Celebrating FoI is a Human Right

Campaigners have joined together to promote access to information rights as a human right to mark today’s (Tues 10 Dec) United Nations International Human Rights Day.

The Campaign for Freedom of Information in Scotland (CFoIS) and UNISON Scotland highlighted the bank of FOI and environmental information rights available to all.

But they warned that there are threats ahead to FOI rights in Scotland and today’s global celebrations should be a reminder to stand up for FOI.

Both organisations welcomed this year’s theme for International Human Rights Day  – ‘Youth standing up for Human Rights’, especially with young people’s voice being so loud on climate change and the UN Sustainable Development Goals.

Carole Ewart, Convener of CFoIS, said: “Popular support for access to information rights is increasing, which is great. It unites ages and gender, with recent polling by the Scottish Information Commissioner finding that 91% of Scottish adults had heard of FOI legislation, up from 76% in 2009.

“But post legislative scrutiny of the Freedom of Information (Scotland) Act (FoISA)  shows some real threats. Twenty public sector bodies have urged MSPs to weaken freedom of information law increasing charges, widening exemptions and relaxing deadlines.

“Five local authorities, three NHS organisations, Police Scotland, Strathclyde Partnership for Transport, the University of Edinburgh and the Scottish Charity Regulator are among those who have made submissions to MSPs suggesting more restrictions.

“Two organisations representing senior local authority lawyers and other officials are lobbying to increase charges, delay responses and reject more requests as ‘vexatious.’”

She added that strong FOI legislation is a way to build trust as the polling showed that 77% would be more likely to trust an authority that publishes a lot of information about its work. There is also strong public agreement on the type of information which should be made available by public authorities: how public authorities spend their money (94%), reasons for the decisions public authorities make (90%), how public authorities deliver their services and functions (94%), contracts with other organisations (84%) and data and statistics about their performance (93%).[1]

UNISON Scotland said it is keen to see FOI laws extended as contracting out of services has meant many rights were lost and there can be confusion for the general public.

Stephen Smellie, Depute Convener, said: “It is very important that the right to know follows the public pound. We urge the Scottish Government to ensure all public services are covered under FOISA, however they are delivered.”

Carole Ewart said: “Individuals, organisations, journalists and community groups want to find out how publicly funded services are performing now and be able to influence how they act in the future. Therefore accessing information in order to form an opinion is a key tool in delivering individual and community empowerment. Yet there is plenty of evidence and informed commentary that law, culture and practice need to change in Scotland so that our right keeps pace with how information is gathered and processed as well as accommodating changes in how public services are delivered.”

She added: “The point of FoI laws is for people to enforce the release of information which an authority does not want to disclose and that will clearly lead to tensions.

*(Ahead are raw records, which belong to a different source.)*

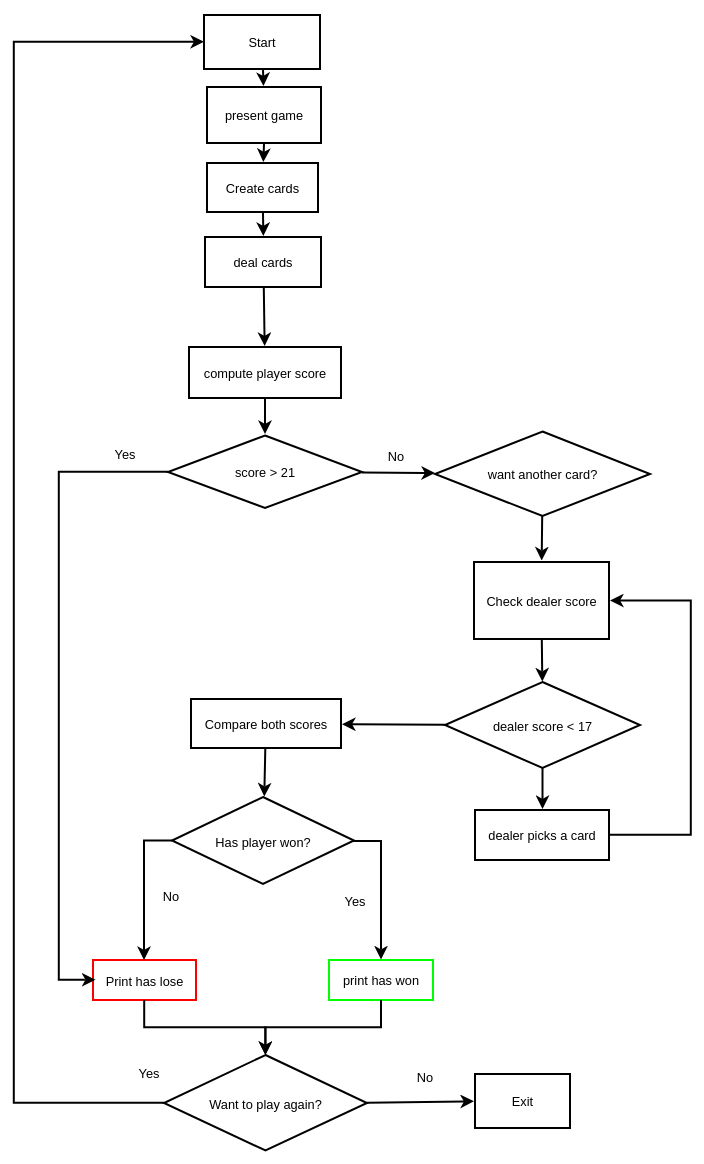
<!DOCTYPE html>
<html lang="en">
<head>
<meta charset="utf-8">
<title>Card game flowchart</title>
<style>
:root {
  --paper: #ffffff;
  --ink: #000000;
  --lose: #ff0000;
  --win: #00ff00;
}
* { box-sizing: border-box; }
html, body { margin: 0; background: var(--paper); }
body { overflow: hidden; }
.flowchart {
  position: relative;
  width: 704px;
  height: 1164px;
  overflow: hidden;
  background: var(--paper);
  color: var(--ink);
  font: 12.8px/15px "Liberation Sans", Arial, sans-serif;
}
.step, .decision, .answer {
  position: absolute;
  left: var(--x);
  top: var(--y);
  width: var(--w);
  height: var(--h);
  display: flex;
  align-items: center;
  justify-content: center;
  white-space: nowrap;
}
.step { border: 2px solid var(--ink); padding-top: 1px; }
.step.lose { border-color: var(--lose); padding-top: 3px; }
.step.win { border-color: var(--win); }
.decision { padding-top: 1px; }
.answer { --w: 40px; --h: 16px; }
.lines { position: absolute; left: 0; top: 0; }
.diamonds, .arrows { fill: none; stroke: var(--ink); stroke-width: 2; stroke-miterlimit: 10; }
.arrows > * { marker-end: url(#arrowhead); }
.head { fill: var(--ink); stroke: none; }
</style>
</head>
<body>
<main class="flowchart">
  <div class="step" style="--x:203px;--y:14px;--w:118px;--h:56px">Start</div>
  <div class="step" style="--x:206px;--y:86px;--w:116px;--h:58px">present game</div>
  <div class="step" style="--x:206px;--y:162px;--w:113px;--h:51px">Create cards</div>
  <div class="step" style="--x:204px;--y:236px;--w:118px;--h:52px">deal cards</div>
  <div class="step" style="--x:188px;--y:346px;--w:154px;--h:53px">compute player score</div>
  <div class="decision" style="--x:168px;--y:436px;--w:194px;--h:72px">score &gt; 21</div>
  <div class="decision" style="--x:435px;--y:432px;--w:215px;--h:84px">want another card?</div>
  <div class="step" style="--x:473px;--y:561px;--w:137px;--h:79px">Check dealer score</div>
  <div class="decision" style="--x:445px;--y:683px;--w:195px;--h:86px">dealer score &lt; 17</div>
  <div class="step" style="--x:474px;--y:809px;--w:136px;--h:52px">dealer picks a card</div>
  <div class="step" style="--x:190px;--y:698px;--w:152px;--h:51px">Compare both scores</div>
  <div class="decision" style="--x:172px;--y:798px;--w:182px;--h:87px">Has player won?</div>
  <div class="step lose" style="--x:92px;--y:959px;--w:105px;--h:42px">Print has lose</div>
  <div class="step win" style="--x:328px;--y:959px;--w:106px;--h:42px">print has won</div>
  <div class="decision" style="--x:164px;--y:1056px;--w:203px;--h:95px">Want to play again?</div>
  <div class="step" style="--x:474px;--y:1073px;--w:97px;--h:56px">Exit</div>

  <div class="answer" style="--x:105px;--y:446px">Yes</div>
  <div class="answer" style="--x:376px;--y:448px">No</div>
  <div class="answer" style="--x:151px;--y:888px">No</div>
  <div class="answer" style="--x:335px;--y:893px">Yes</div>
  <div class="answer" style="--x:129px;--y:1065px">Yes</div>
  <div class="answer" style="--x:405px;--y:1069px">No</div>

  <svg class="lines" width="704" height="1164" viewBox="0 0 704 1164" aria-hidden="true">
    <defs>
      <marker id="arrowhead" markerUnits="userSpaceOnUse" markerWidth="14" markerHeight="14" refX="4" refY="7" orient="auto">
        <path class="head" d="M14 7L0 14L4 7L0 0Z"/>
      </marker>
    </defs>
    <g class="diamonds">
      <polygon points="265,435.5 362,472 265,508 168,472"/>
      <polygon points="542.5,431.5 650,474 542.5,516 435,474"/>
      <polygon points="542.5,682 640,725 542.5,768 445,725"/>
      <polygon points="263,797 354,840.5 263,884 172,840.5"/>
      <polygon points="265.5,1055 367,1103 265.5,1150.5 164,1103"/>
    </g>
    <g class="arrows">
      <path d="M263 69L263.2 76"/>
      <path d="M264 144L263.7 152"/>
      <path d="M263 213L263.2 226"/>
      <path d="M263.8 288L264.5 336"/>
      <path d="M265 399V424"/>
      <path d="M362 472.4L425 473"/>
      <path d="M542.2 516L541.8 550.5"/>
      <path d="M541.8 640L542.2 671.5"/>
      <path d="M542.5 768V799"/>
      <path d="M610 834.8H690.8V600.6H620"/>
      <path d="M445 724.8L352 724.2"/>
      <path d="M265.3 749L264.5 786.5"/>
      <path d="M172 840.4L144 840.6V950"/>
      <path d="M353 841H381V949.5"/>
      <path d="M144.2 1000V1027.2H265.4V1045"/>
      <path d="M381 1000V1027.2H265.4V1045"/>
      <path d="M168 471.8H58.8V979.8H85.5"/>
      <path d="M164 1102.8H13.8V41.8H194"/>
      <path d="M367 1102.8L464 1101.5"/>
    </g>
  </svg>
</main>
</body>
</html>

It is easier and most cost effective to just pro-actively publish information so fewer FoI requests have to be answered in the statutory 20-day period.”

As we head towards next month’s 15th Anniversary of FoISA coming into force both organisations urged people to learn from the practice of FoI law in Scotland as the Scottish Government delivers on its promises to make human rights generally more real in our everyday lives.

Carole Ewart added: “The system needs to build in resilience and protect our human rights from some of those who are being asked to deliver them who may be concerned about the power and accountability that it gives the public and who oppose any costs associated with ensuring that our basic human rights are respected, protected and fulfilled.”


  • International Human Rights Day takes place on 10th December https://www.un.org/en/observances/human-rights-day This year’s theme is ‘Youth standing up for Human Rights’.
  • FoISA became effective on 1st January 2005 and 10,000 bodies were immediately covered.
  • The Campaign for Freedom of Information in Scotland was established in 1984 to improve public access to official information, to secure legal right to access information and to enforce that right. The initiative came from the Scottish Consumer Council.  As we believe in the right of people to find out about how they are governed and how their services are delivered our work includes: ensuring access to information Acts are implemented effectively; deliver training, provide briefings, write submissions and offer comment/analysis; campaign on new and emerging issues requiring changes in practice/law.
  • UNISON Scotland is Scotland’s largest trade union. Our recent response to the Scottish Government consultation on extending FOISA is here. https://unison-scotland.org/consultation-response-on-freedom-of-information-coverage-extension/

[1] Commissioner’s polling 2017.